Two recent appellate decisions demonstrate opposing ends of the discretionary spectrum on which class settlements are approved or rejected.  In one case – In re Baby Products Antitrust Litigation – the Third Circuit overturned an antitrust class action settlement, ruling that the trial court abused its discretion by pre-approving a charitable donation of undistributed settlement funds before determining the total value of settlement funds claimed by class members.  Many of my fellow class action practitioners are expressing concern that the decision renders claim form settlements impossible in the Third Circuit, because it appears to require that the proposed settlement be administered before it can be approved.  In a claim form settlement, a fund is set aside to pay a defined benefit to qualified applicants who submit claims establishing that they are class members.  In the past, disputes arose over what happens to undistributed funds after all the claim forms have been paid.  A common solution has been the so-called cy pres award, which is essentially a donation of left-over settlement funds to a designated charitable organization.  In the Baby Products Antitrust Litigation, somehow the claim form process kicked off, ran and concluded before the district court finally approved the parties’ proposed settlement.  So while the settlement was still pending approval, counsel allegedly already knew – but did not tell the court – that relatively few class members submitted claim forms and therefore most of the settlement fund would end up being donated to the cy pres beneficiary.  The district court approved the settlement, and objectors appealed on grounds that the large cy pres award was not in the best interests of class members.  In an opinion giving a rather short leash to the “abuse of discretion” standard, the Third Circuit vacated the approval order, ruling that the trial court did not have the necessary facts to determine whether the settlement provided sufficient direct benefits to the class before making a cy pres award.

At the other end of the spectrum was McCall v. Facebook, Inc., wherein the Ninth Circuit let stand a privacy class settlement that awards no direct benefits to class members while directing $6.5 million to a charitable foundation created and operated by defendant Facebook and the parties’ counsel.  The outcome drew strong dissent from several Ninth Circuit judges who wanted to review an appellate panel’s decision upholding the settlement, but not enough to secure rehearing en banc sought by objectors who claimed that the cy pres deal was rife with irreconcilable conflicts for the parties and their counsel.  Anybody promoting the limits of judicial discretion for class settlement approval will want to cite the original panel’s decision, Lane v. Facebook, Inc., (citing a number of settlement approval judgment calls that the Ninth Circuit will not second-guess in most circumstances).

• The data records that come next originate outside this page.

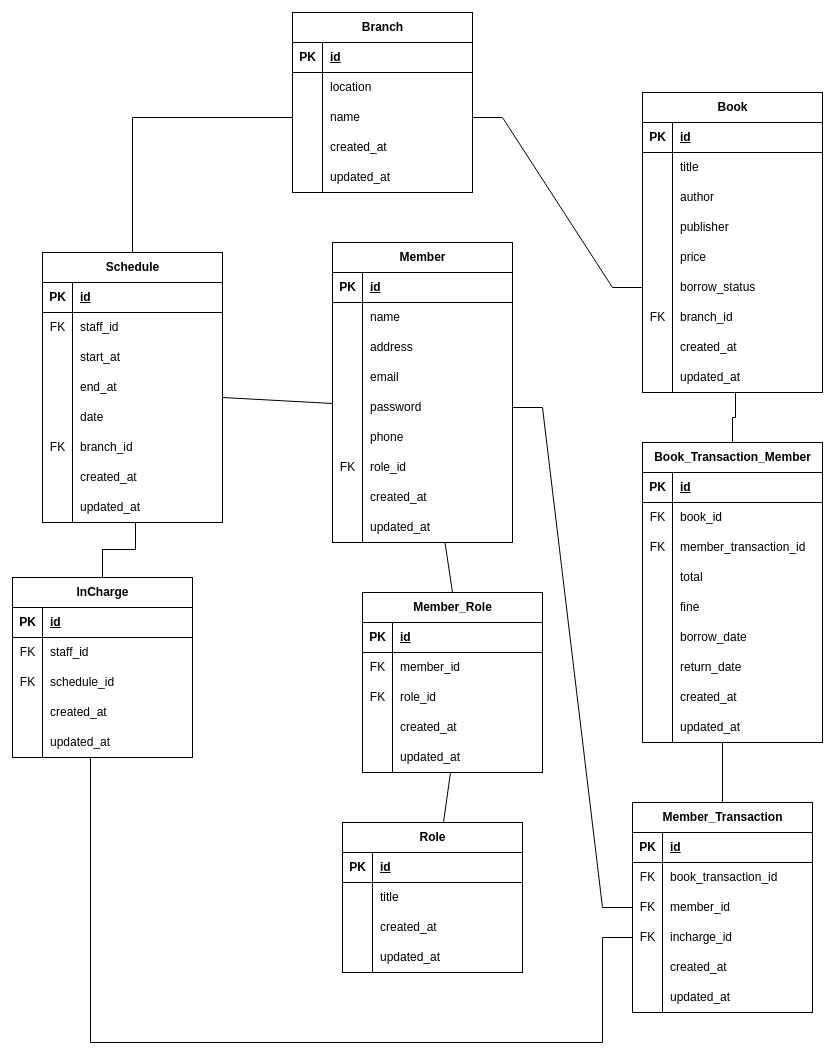
<!DOCTYPE html>
<html lang="en">
<head>
<meta charset="utf-8">
<title>Library entity relationship diagram</title>
<style>
:root { --paper: #ffffff; --ink: #000000; --row: 30px; --entity-width: 181px; }
* { box-sizing: border-box; margin: 0; padding: 0; }
html, body { width: 835px; height: 1064px; overflow: hidden; background: var(--paper); }
.diagram {
  position: relative; width: 835px; height: 1064px; overflow: hidden;
  color: var(--ink); font: 12px/29px "Liberation Sans", Arial, sans-serif;
}
.relations { position: absolute; left: 0; top: 0; fill: none; stroke: var(--ink); stroke-width: 1; }
.entity { position: absolute; width: var(--entity-width); border: 1px solid var(--ink); background: var(--paper); }
.entity h2 { height: var(--row); border-bottom: 1px solid var(--ink); font-size: 12px; font-weight: bold; text-align: center; white-space: nowrap; }
.entity ul { list-style: none; margin-bottom: -1px; }
.entity li { display: grid; grid-template-columns: 30px 1fr; height: var(--row); }
.entity .primary { border-bottom: 1px solid var(--ink); font-weight: bold; }
.primary .field { text-decoration: underline; }
.key { border-right: 1px solid var(--ink); text-align: center; }
.entity li:last-child { height: 30px; }
.entity li:last-child .key { height: 29px; }
.field { padding-left: 7px; white-space: nowrap; }
.branch { left: 292px; top: 12px; }
.book { left: 642px; top: 92px; }
.schedule { left: 42px; top: 252px; }
.member { left: 332px; top: 242px; }
.book-transaction-member { left: 642px; top: 442px; }
.in-charge { left: 12px; top: 577px; }
.member-role { left: 362px; top: 592px; }
.role { left: 342px; top: 822px; }
.member-transaction { left: 632px; top: 802px; }
</style>
</head>
<body>
<main class="diagram">
  <svg class="relations" width="835" height="1064" viewBox="0 0 835 1064" aria-hidden="true">
    <polyline points="292.5,117.5 132.5,117.5 132.5,252.5"/>
    <polyline points="472.5,117.5 502.5,117.5 612.5,287.5 642.5,287.5"/>
    <line x1="222.5" y1="397.5" x2="332.5" y2="403.5"/>
    <polyline points="135.5,522.5 135.5,549.5 102.5,549.5 102.5,577.5"/>
    <polyline points="735.5,392.5 735.5,417.5 732.5,417.5 732.5,442.5"/>
    <line x1="722.5" y1="742.5" x2="722.5" y2="802.5"/>
    <polyline points="512.5,407.5 542.5,407.5 602.5,907.5 632.5,907.5"/>
    <line x1="445" y1="542.5" x2="452.5" y2="592.5"/>
    <line x1="450.5" y1="772.5" x2="443.5" y2="822.5"/>
    <polyline points="90.5,757.5 90.5,1042.5 602.5,1042.5 602.5,937.5 632.5,937.5"/>
  </svg>

  <section class="entity branch">
    <h2>Branch</h2>
    <ul>
      <li class="primary"><span class="key">PK</span><span class="field">id</span></li>
      <li><span class="key"></span><span class="field">location</span></li>
      <li><span class="key"></span><span class="field">name</span></li>
      <li><span class="key"></span><span class="field">created_at</span></li>
      <li><span class="key"></span><span class="field">updated_at</span></li>
    </ul>
  </section>

  <section class="entity book">
    <h2>Book</h2>
    <ul>
      <li class="primary"><span class="key">PK</span><span class="field">id</span></li>
      <li><span class="key"></span><span class="field">title</span></li>
      <li><span class="key"></span><span class="field">author</span></li>
      <li><span class="key"></span><span class="field">publisher</span></li>
      <li><span class="key"></span><span class="field">price</span></li>
      <li><span class="key"></span><span class="field">borrow_status</span></li>
      <li><span class="key">FK</span><span class="field">branch_id</span></li>
      <li><span class="key"></span><span class="field">created_at</span></li>
      <li><span class="key"></span><span class="field">updated_at</span></li>
    </ul>
  </section>

  <section class="entity schedule">
    <h2>Schedule</h2>
    <ul>
      <li class="primary"><span class="key">PK</span><span class="field">id</span></li>
      <li><span class="key">FK</span><span class="field">staff_id</span></li>
      <li><span class="key"></span><span class="field">start_at</span></li>
      <li><span class="key"></span><span class="field">end_at</span></li>
      <li><span class="key"></span><span class="field">date</span></li>
      <li><span class="key">FK</span><span class="field">branch_id</span></li>
      <li><span class="key"></span><span class="field">created_at</span></li>
      <li><span class="key"></span><span class="field">updated_at</span></li>
    </ul>
  </section>

  <section class="entity member">
    <h2>Member</h2>
    <ul>
      <li class="primary"><span class="key">PK</span><span class="field">id</span></li>
      <li><span class="key"></span><span class="field">name</span></li>
      <li><span class="key"></span><span class="field">address</span></li>
      <li><span class="key"></span><span class="field">email</span></li>
      <li><span class="key"></span><span class="field">password</span></li>
      <li><span class="key"></span><span class="field">phone</span></li>
      <li><span class="key">FK</span><span class="field">role_id</span></li>
      <li><span class="key"></span><span class="field">created_at</span></li>
      <li><span class="key"></span><span class="field">updated_at</span></li>
    </ul>
  </section>

  <section class="entity book-transaction-member">
    <h2>Book_Transaction_Member</h2>
    <ul>
      <li class="primary"><span class="key">PK</span><span class="field">id</span></li>
      <li><span class="key">FK</span><span class="field">book_id</span></li>
      <li><span class="key">FK</span><span class="field">member_transaction_id</span></li>
      <li><span class="key"></span><span class="field">total</span></li>
      <li><span class="key"></span><span class="field">fine</span></li>
      <li><span class="key"></span><span class="field">borrow_date</span></li>
      <li><span class="key"></span><span class="field">return_date</span></li>
      <li><span class="key"></span><span class="field">created_at</span></li>
      <li><span class="key"></span><span class="field">updated_at</span></li>
    </ul>
  </section>

  <section class="entity in-charge">
    <h2>InCharge</h2>
    <ul>
      <li class="primary"><span class="key">PK</span><span class="field">id</span></li>
      <li><span class="key">FK</span><span class="field">staff_id</span></li>
      <li><span class="key">FK</span><span class="field">schedule_id</span></li>
      <li><span class="key"></span><span class="field">created_at</span></li>
      <li><span class="key"></span><span class="field">updated_at</span></li>
    </ul>
  </section>

  <section class="entity member-role">
    <h2>Member_Role</h2>
    <ul>
      <li class="primary"><span class="key">PK</span><span class="field">id</span></li>
      <li><span class="key">FK</span><span class="field">member_id</span></li>
      <li><span class="key">FK</span><span class="field">role_id</span></li>
      <li><span class="key"></span><span class="field">created_at</span></li>
      <li><span class="key"></span><span class="field">updated_at</span></li>
    </ul>
  </section>

  <section class="entity role">
    <h2>Role</h2>
    <ul>
      <li class="primary"><span class="key">PK</span><span class="field">id</span></li>
      <li><span class="key"></span><span class="field">title</span></li>
      <li><span class="key"></span><span class="field">created_at</span></li>
      <li><span class="key"></span><span class="field">updated_at</span></li>
    </ul>
  </section>

  <section class="entity member-transaction">
    <h2>Member_Transaction</h2>
    <ul>
      <li class="primary"><span class="key">PK</span><span class="field">id</span></li>
      <li><span class="key">FK</span><span class="field">book_transaction_id</span></li>
      <li><span class="key">FK</span><span class="field">member_id</span></li>
      <li><span class="key">FK</span><span class="field">incharge_id</span></li>
      <li><span class="key"></span><span class="field">created_at</span></li>
      <li><span class="key"></span><span class="field">updated_at</span></li>
    </ul>
  </section>
</main>
</body>
</html>
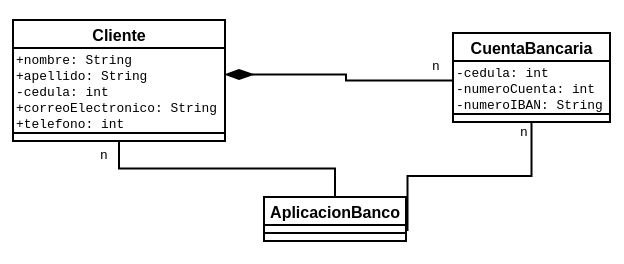
<!DOCTYPE html>
<html lang="es">
<head>
<meta charset="utf-8">
<title>Diagrama de clases</title>
<style>
  :root {
    --ink: #000;
    --paper: #fff;
    --stroke: 2px;
  }
  * { box-sizing: border-box; margin: 0; padding: 0; }
  html, body { width: 624px; height: 264px; overflow: hidden; background: var(--paper); }
  .diagram {
    position: relative;
    width: 624px;
    height: 264px;
    color: var(--ink);
    font: 12.88px/16px "Liberation Mono", monospace;
  }
  .connectors { position: absolute; inset: 0; }
  .connectors polyline { fill: none; stroke: var(--ink); stroke-width: 2; }
  .connectors polygon { fill: var(--ink); }
  .class-box {
    position: absolute;
    display: flex;
    flex-direction: column;
    border: var(--stroke) solid var(--ink);
    background: var(--paper);
  }
  .class-name {
    height: 26px;
    font: bold 16px/30px "Liberation Sans", sans-serif;
    text-align: center;
    white-space: nowrap;
  }
  .attributes {
    flex: 1;
    min-height: 0;
    padding: 4px 0 0 2px;
    border-top: var(--stroke) solid var(--ink);
    list-style: none;
    white-space: nowrap;
  }
  .operations { height: 8px; border-top: var(--stroke) solid var(--ink); }
  .cliente { left: 12px; top: 19px; width: 214px; height: 123px; }
  .cuenta { left: 452px; top: 32px; width: 159px; height: 91px; }
  .aplicacion { left: 263px; top: 196px; width: 144px; height: 46px; }
  .aplicacion .attributes { padding: 0; }
  .multiplicity { position: absolute; }
  .cliente-cuenta { left: 432px; top: 59px; }
  .cliente-aplicacion { left: 100px; top: 148px; }
  .cuenta-aplicacion { left: 520px; top: 125px; }
</style>
</head>
<body>
<main class="diagram">
  <section class="class-box cliente">
    <h2 class="class-name">Cliente</h2>
    <ul class="attributes">
      <li>+nombre: String</li>
      <li>+apellido: String</li>
      <li>-cedula: int</li>
      <li>+correoElectronico: String</li>
      <li>+telefono: int</li>
    </ul>
    <div class="operations"></div>
  </section>

  <section class="class-box cuenta">
    <h2 class="class-name">CuentaBancaria</h2>
    <ul class="attributes">
      <li>-cedula: int</li>
      <li>-numeroCuenta: int</li>
      <li>-numeroIBAN: String</li>
    </ul>
    <div class="operations"></div>
  </section>

  <section class="class-box aplicacion">
    <h2 class="class-name">AplicacionBanco</h2>
    <div class="attributes"></div>
    <div class="operations"></div>
  </section>

  <svg class="connectors" width="624" height="264" viewBox="0 0 624 264" aria-hidden="true">
    <polyline points="252,74.5 346,74.5 346,80.5 453,80.5"/>
    <polygon points="224,74.5 239,69 255,74.5 239,80"/>
    <polyline points="119,141 119,168.5 335,168.5 335,197"/>
    <polyline points="531.5,122 531.5,176 407.5,176 407.5,231"/>
  </svg>

  <span class="multiplicity cliente-cuenta">n</span>
  <span class="multiplicity cliente-aplicacion">n</span>
  <span class="multiplicity cuenta-aplicacion">n</span>
</main>
</body>
</html>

Much of what happens in class action world is subject to a discretionary standard of review on appeal – including class certification and settlement decisions.  But as these decisions illustrate, a discretionary standard of review still leaves plenty of room for a second opinion.  Other “close calls” of note include Dennis v. Kellogg Co., (vacating settlement approval for failure to specify a cy pres recipient with sufficiently germane focus on class members and underlying claims); Larson v. AT&T Mobility LLC, (vacating and remanding approved class settlement on grounds that parties had not sufficiently exhausted search for class member contact information). 

These cases also point up the difficulty of settling small claims on an aggregate basis.  The class action mechanism encourages aggregation of small claims that no single plaintiff would be incentivized to pursue, and promotes consumer protection by changing the cost-benefit analysis of pursuing these cases, so that unlawful practices do not go unchallenged.  But when it comes time to settle these picayune claims in a class-wide settlement, the cost-benefit realities often complicate a resolution.  We’ve all seen the fifty-cent settlement check which costs more to produce and distribute than it is worth – the same can often be said for five-dollar or ten-dollar settlement checks.  One solution to the inefficient distribution of small settlement payments is making one big payment to a bona fide charitable foundation.  A meaningfully large payment to a legal aid society or advocacy group has more impact than sprinkling class members with nominal checks that often go unredeemed.  Courts are increasingly wary about the use of cy pres awards in lieu of cash benefits paid directly to class members, so more needs to be said and done in support of these settlements when submitted for court approval.  At one end of the spectrum, a large cy pres award is justified where a class settlement aggregates statutory penalties and there is no social utility in distributing small individual awards to a massive population of class members.  Somewhere down the spectrum is the case where class members claim economic injury, and a meaningful settlement benefit is extended to them in a readily-accessible claim form process.  This is the Baby Products antitrust case, which courts can and should judge prospectively based on the fairness of the settlement amounts and processes adopted.  Class members dissatisfied with benefit levels and claim form processes are free to object or vote with their feet by opting out before the settlement goes live.  But absent a challenge about the sufficiency of notice or claim form administration, objectors should not be allowed to challenge the sufficiency of benefits in hindsight.